every one of His servants must follow. It is obedience to His law, not merely a legal
obedience, but an obedience which enters into the life, and is exemplified in the
character. God has set His own standard of character for all who would become subjects of
His kingdom. Only those who will become co-workers with Christ, only those who will say,
Lord, all I have and all I am is Thine, will be acknowledged as sons and daughters of God.
All should consider what it means to desire heaven, and yet to turn away because of the
conditions laid down. Think of what it means to say "No" to Christ. The ruler
said, No, I cannot give You all. Do we say the same? The Saviour offers to share with us
the work God has given us to do. He offers to use the means God has given us, to carry
forward His work in the world. Only in this way can He save us.
The ruler's possessions were
entrusted to him that he might prove himself a faithful steward; he was to dispense these
goods for the blessing of those in need. So God now entrusts men with means, with talents
and opportunities, that they may be His agents in helping the poor and the suffering. He
who uses his entrusted gifts as God designs becomes a co-worker with the Saviour. He wins
souls to Christ, because he is a representative of His character.
To those who, like the young
ruler, are in high positions of trust and have great possessions, it may seem too great a
sacrifice to give up all in order to follow Christ. But this is the rule of conduct for
all who would become His disciples. Nothing short of obedience can be accepted.
Self-surrender is the substance of the teachings of Christ. Often it is presented and
enjoined in language that seems authoritative, because there is no other way to save man
than to cut away those things which, if entertained, will demoralize the whole being.
When Christ's followers give
back to the Lord His own, they are accumulating treasure which will be given to them when
they shall hear the words, "Well done, good and faithful servant; . . . enter thou
into the joy of thy Lord." "Who for the joy that was set before Him endured the
cross, despising the shame, and is set down at the right hand of the throne of God."

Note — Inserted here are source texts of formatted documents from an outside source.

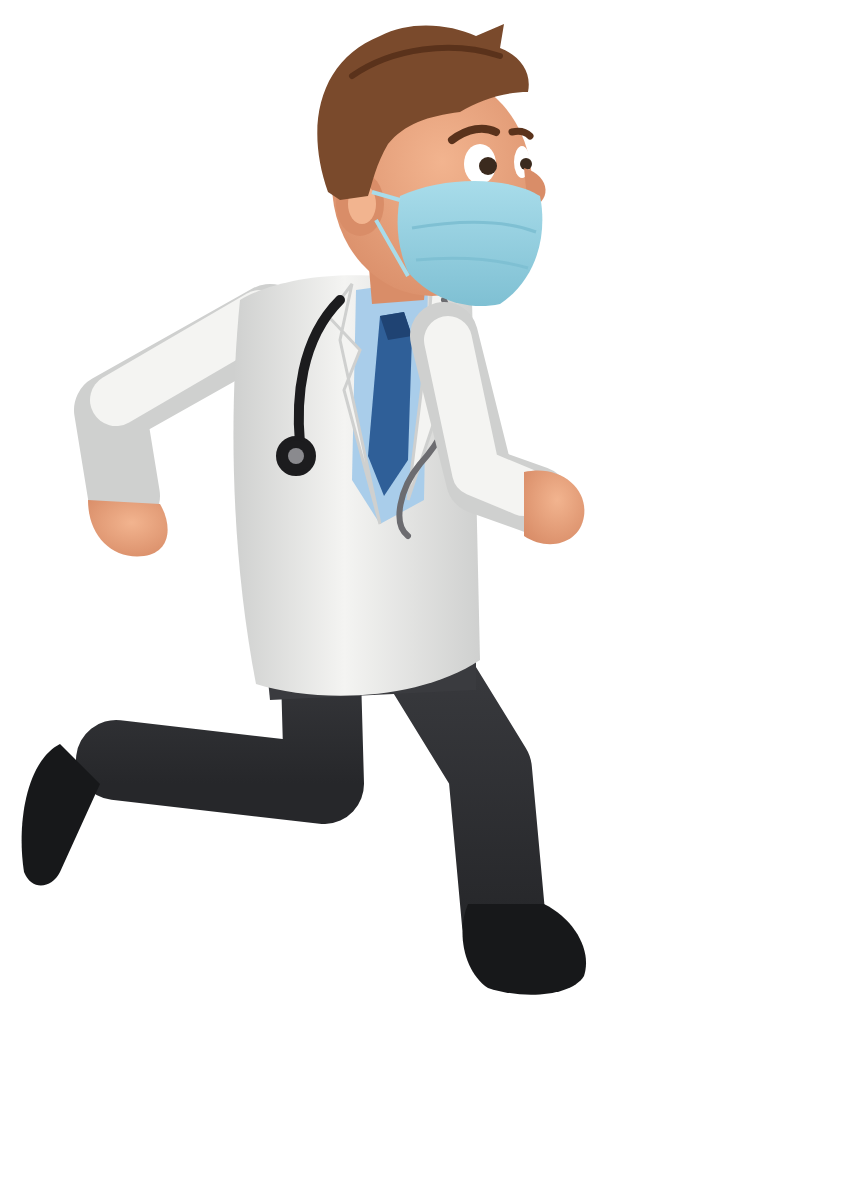
<!DOCTYPE html>
<html lang="en">
<head>
<meta charset="utf-8">
<title>Running Doctor</title>
<link rel="stylesheet" href="https://fonts.googleapis.com/css2?family=Roboto&display=swap">
<style>
  :root {
    --page: #ffffff;
    --skin: #f2b48f;
    --skin-shade: #d98d68;
    --hair: #7a4a2c;
    --hair-dark: #5a321b;
    --coat: #f4f4f2;
    --coat-shade: #cfd0cf;
    --shirt: #a9cdea;
    --tie: #2f5f98;
    --tie-dark: #1f4373;
    --mask: #a8dcea;
    --mask-shade: #7fc0d3;
    --pants: #3a3b3f;
    --pants-dark: #26272a;
    --shoe: #17181a;
    --tube: #1c1c1e;
    --eye: #3b2a1e;
  }
  html, body { margin: 0; padding: 0; overflow: hidden; background: var(--page); }
  body { width: 864px; height: 1200px; font-family: "Roboto", sans-serif; }
  .stage { display: block; width: 864px; height: 1200px; }
</style>
</head>
<body>
<svg class="stage" viewBox="0 0 432 600" xmlns="http://www.w3.org/2000/svg" role="img" aria-label="Cartoon doctor in a face mask running">
  <defs>
    <linearGradient id="coatFill" x1="0" y1="0" x2="1" y2="0">
      <stop offset="0" stop-color="var(--coat-shade)"/>
      <stop offset="0.45" stop-color="var(--coat)"/>
      <stop offset="1" stop-color="var(--coat-shade)"/>
    </linearGradient>
    <linearGradient id="pantsFill" x1="0" y1="0" x2="0" y2="1">
      <stop offset="0" stop-color="var(--pants)"/>
      <stop offset="1" stop-color="var(--pants-dark)"/>
    </linearGradient>
    <radialGradient id="skinFill" cx="0.55" cy="0.4" r="0.7">
      <stop offset="0" stop-color="var(--skin)"/>
      <stop offset="1" stop-color="var(--skin-shade)"/>
    </radialGradient>
    <linearGradient id="maskFill" x1="0" y1="0" x2="0" y2="1">
      <stop offset="0" stop-color="var(--mask)"/>
      <stop offset="1" stop-color="var(--mask-shade)"/>
    </linearGradient>
  </defs>

  <g class="doctor">
    <g class="leg-back">
      <path d="M160 320 L162 392 L58 380" fill="none" stroke="url(#pantsFill)" stroke-width="40" stroke-linejoin="round" stroke-linecap="round"/>
      <path d="M30 372 C14 380 8 410 12 436 C16 446 26 444 30 436 L50 392 Z" fill="var(--shoe)"/>
    </g>

    <g class="arm-back">
      <path d="M135 160 L55 205 L62 248" fill="none" stroke="var(--coat-shade)" stroke-width="36" stroke-linejoin="round" stroke-linecap="round"/>
      <path d="M130 158 L58 200" stroke="var(--coat)" stroke-width="26" stroke-linecap="round"/>
      <path d="M44 250 C44 268 56 280 72 278 C86 276 86 262 80 252 Z" fill="url(#skinFill)"/>
    </g>

    <g class="leg-front">
      <path d="M205 320 L245 385 L252 462" fill="none" stroke="url(#pantsFill)" stroke-width="42" stroke-linejoin="round" stroke-linecap="round"/>
      <path d="M234 452 L272 452 C288 460 296 476 292 488 C286 498 262 500 244 494 C232 486 228 466 234 452 Z" fill="var(--shoe)"/>
    </g>

    <path class="hips" d="M130 300 L238 300 L238 345 L135 350 Z" fill="var(--pants)"/>

    <path class="coat" d="M120 150 C145 135 200 132 236 150 L240 330 C210 350 160 352 128 342 C116 280 114 210 120 150 Z" fill="url(#coatFill)"/>

    <path class="shirt" d="M178 145 L214 140 L212 250 L190 262 L176 240 Z" fill="var(--shirt)"/>
    <path class="tie" d="M190 158 L202 156 L206 168 L204 230 L192 248 L184 228 Z" fill="var(--tie)"/>
    <path d="M190 158 L202 156 L206 168 L194 170 Z" fill="var(--tie-dark)"/>

    <path class="lapel-left" d="M176 142 L164 158 L180 175 L172 195 L190 262 L170 170 Z" fill="var(--coat)" stroke="var(--coat-shade)" stroke-width="1.5"/>
    <path class="lapel-right" d="M216 140 L228 160 L214 178 L222 196 L204 250 L214 168 Z" fill="var(--coat)" stroke="var(--coat-shade)" stroke-width="1.5"/>

    <g class="stethoscope" fill="none" stroke="var(--tube)" stroke-linecap="round">
      <path d="M170 150 C150 170 148 200 150 222" stroke-width="5"/>
      <path d="M222 150 C236 180 230 210 210 232 C200 244 196 262 204 268" stroke-width="3" stroke="#6c6c70"/>
      <circle cx="148" cy="228" r="9" fill="var(--tube)" stroke-width="2"/>
      <circle cx="148" cy="228" r="4" fill="#8a8a8e" stroke="none"/>
    </g>

    <g class="arm-front">
      <path d="M222 168 L240 240 L268 250" fill="none" stroke="var(--coat-shade)" stroke-width="34" stroke-linejoin="round" stroke-linecap="round"/>
      <path d="M224 170 L238 236 L262 246" fill="none" stroke="var(--coat)" stroke-width="24" stroke-linejoin="round" stroke-linecap="round"/>
      <path d="M262 236 C280 232 294 244 292 258 C290 272 274 276 262 268 Z" fill="url(#skinFill)"/>
    </g>

    <g class="head">
      <path class="neck" d="M184 128 L214 128 L212 150 L186 152 Z" fill="var(--skin-shade)"/>
      <ellipse class="face" cx="216" cy="92" rx="50" ry="56" fill="url(#skinFill)"/>
      <ellipse class="ear" cx="180" cy="102" rx="12" ry="16" fill="var(--skin-shade)"/>
      <ellipse cx="181" cy="102" rx="7" ry="10" fill="var(--skin)"/>
      <path class="hair" d="M164 96 C152 62 160 30 190 18 C205 10 225 12 238 18 L252 12 L250 24 C260 28 266 36 264 46 C252 46 240 50 230 56 C214 58 202 62 194 72 C188 82 186 92 184 98 L170 100 Z" fill="var(--hair)"/>
      <path d="M176 38 C196 24 226 20 250 28" fill="none" stroke="var(--hair-dark)" stroke-width="3" stroke-linecap="round"/>
      <path class="eyebrow-near" d="M226 70 C234 64 242 63 248 66" fill="none" stroke="var(--hair-dark)" stroke-width="4" stroke-linecap="round"/>
      <path class="eyebrow-far" d="M256 66 C260 65 263 66 265 68" fill="none" stroke="var(--hair-dark)" stroke-width="3.5" stroke-linecap="round"/>
      <ellipse class="eye-near" cx="240" cy="82" rx="8" ry="10" fill="#fff"/>
      <circle cx="244" cy="83" r="4.5" fill="var(--eye)"/>
      <ellipse class="eye-far" cx="261" cy="81" rx="4" ry="8" fill="#fff"/>
      <circle cx="263" cy="82" r="3" fill="var(--eye)"/>
      <path class="nose" d="M262 84 C276 88 276 102 264 104 Z" fill="var(--skin-shade)"/>
      <path class="mask" d="M200 98 C222 88 254 88 270 98 C274 118 268 140 250 152 C232 156 214 148 204 136 C198 122 198 110 200 98 Z" fill="url(#maskFill)"/>
      <path d="M206 114 C230 110 252 110 268 116 M208 130 C230 128 250 130 264 134" fill="none" stroke="var(--mask-shade)" stroke-width="1.5"/>
      <path d="M200 100 L186 96 M204 138 L188 110" stroke="var(--mask)" stroke-width="2"/>
    </g>
  </g>
</svg>
</body>
</html>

Matt. 25:23; Heb. 12:2. The joy of seeing souls redeemed, souls eternally saved, is the
reward of all that put their feet in the footprints of Him who said, "Follow